[WORK ORDER]: Which lines of the listing below contain the word "period"? Copy each of them.

[MATERIAL FOR THIS EXERCISE]:
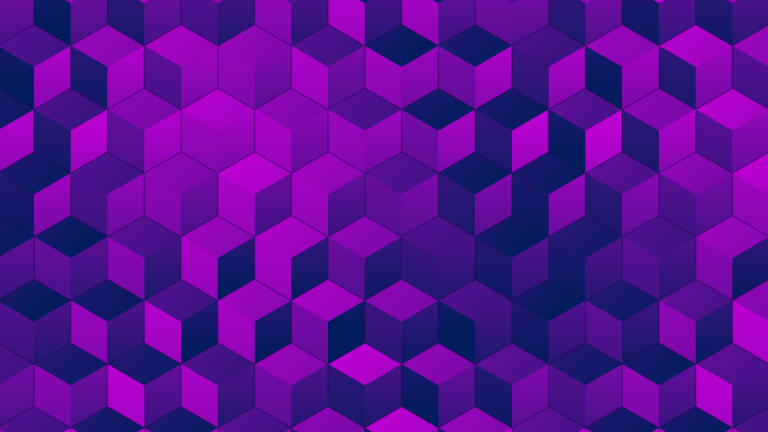
A WebGL 2 fragment shader for this pattern:

```glsl
#version 300 es
precision highp float;
// Isometric cubes tiled on a hexagonal lattice, about 10.5 across and 6.8 down.
// Each of the three face directions is shaded by its own slow wave over the
// lattice, with slight hashed variation, on a navy to magenta ramp.

uniform vec2 u_resolution;
out vec4 fragColor;

const float TAU = 6.2831853;
const float ROW = 0.8660254;                // row pitch in cube widths
const float CUBE_WIDTH = 0.1702;            // fraction of canvas height
const vec2 ORIGIN = vec2(0.419, 0.845);     // centre of the reference cube
const float SEAM_WIDTH = 0.007;             // half width, in cube widths
const float SEAM_STRENGTH = 0.38;
const vec3 NAVY = vec3(0.0, 0.11, 0.36);
const vec3 MAGENTA = vec3(0.73, 0.0, 0.82);
const vec3 SEAM = vec3(0.10, 0.02, 0.28);
const int SAMPLES = 3;

float hash(vec2 p) {
    return fract(sin(dot(p, vec2(127.1, 311.7))) * 43758.5453);
}

// Cosine with its crest at 'crest' and the given period
float wave(float x, float crest, float period) {
    return cos(TAU * (x - crest) / period);
}

// Centre of the hexagonal cell that contains p
vec2 hexCentre(vec2 p) {
    vec2 cell = vec2(1.0, 2.0 * ROW);
    vec2 a = floor(p / cell + 0.5) * cell;
    vec2 b = (floor(p / cell) + 0.5) * cell;
    return distance(p, a) < distance(p, b) ? a : b;
}

// Distance from the cell outline, positive inside
float hexInside(vec2 d) {
    d = abs(d);
    return 0.5 - max(d.x, dot(d, vec2(0.5, ROW)));
}

float topTone(vec2 d, float x, float row) {
    return 0.49 + 0.42 * wave(x - 0.5 * row, 0.0, 7.0) - 0.12 * d.x + 0.12 * (d.y - 0.289);
}

float leftTone(vec2 d, float x, float row) {
    float fall = (d.y + 0.144) / 0.433;
    return 0.48 + 0.41 * wave(x + 0.5 * row, 2.2, 8.0) + 0.07 * fall;
}

float rightTone(vec2 d, float x, float row) {
    float fall = (d.y + 0.144) / 0.433;
    return 0.48 + 0.33 * wave(row, 0.7, 6.0) + 0.14 * wave(x, 5.0, 7.0) + 0.12 * fall;
}

vec3 cubes(vec2 p, float pixel) {
    vec2 centre = hexCentre(p);
    vec2 d = p - centre;
    float row = floor(0.5 - centre.y / ROW);
    vec2 id = vec2(floor(centre.x * 2.0 + 0.5), row);

    // Choose the visible face
    float face, tone;
    if (d.y * ROW > abs(d.x) * 0.5) {
        face = 0.0;
        tone = topTone(d, centre.x, row);
    } else if (d.x < 0.0) {
        face = 1.0;
        tone = leftTone(d, centre.x, row);
    } else {
        face = 2.0;
        tone = rightTone(d, centre.x, row);
    }
    tone += 0.12 * (hash(id + face * 17.0) - 0.5);
    vec3 color = mix(NAVY, MAGENTA, clamp(tone, 0.0, 1.0));

    // Thin seam around each cube
    float seam = 1.0 - smoothstep(SEAM_WIDTH, SEAM_WIDTH + pixel, hexInside(d));
    return mix(color, SEAM, SEAM_STRENGTH * seam);
}

void main() {
    float pixel = 1.0 / (u_resolution.y * CUBE_WIDTH);
    vec3 total = vec3(0.0);

    // Average a grid of samples to smooth the face edges
    for (int j = 0; j < SAMPLES; j++) {
        for (int i = 0; i < SAMPLES; i++) {
            vec2 offset = (vec2(i, j) + 0.5) / float(SAMPLES) - 0.5;
            vec2 p = (gl_FragCoord.xy + offset) / u_resolution.y;
            total += cubes((p - ORIGIN) / CUBE_WIDTH, pixel * 0.5);
        }
    }
    fragColor = vec4(total / float(SAMPLES * SAMPLES), 1.0);
}
```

[RESULT BELOW]:
// Cosine with its crest at 'crest' and the given period
float wave(float x, float crest, float period) {
    return cos(TAU * (x - crest) / period);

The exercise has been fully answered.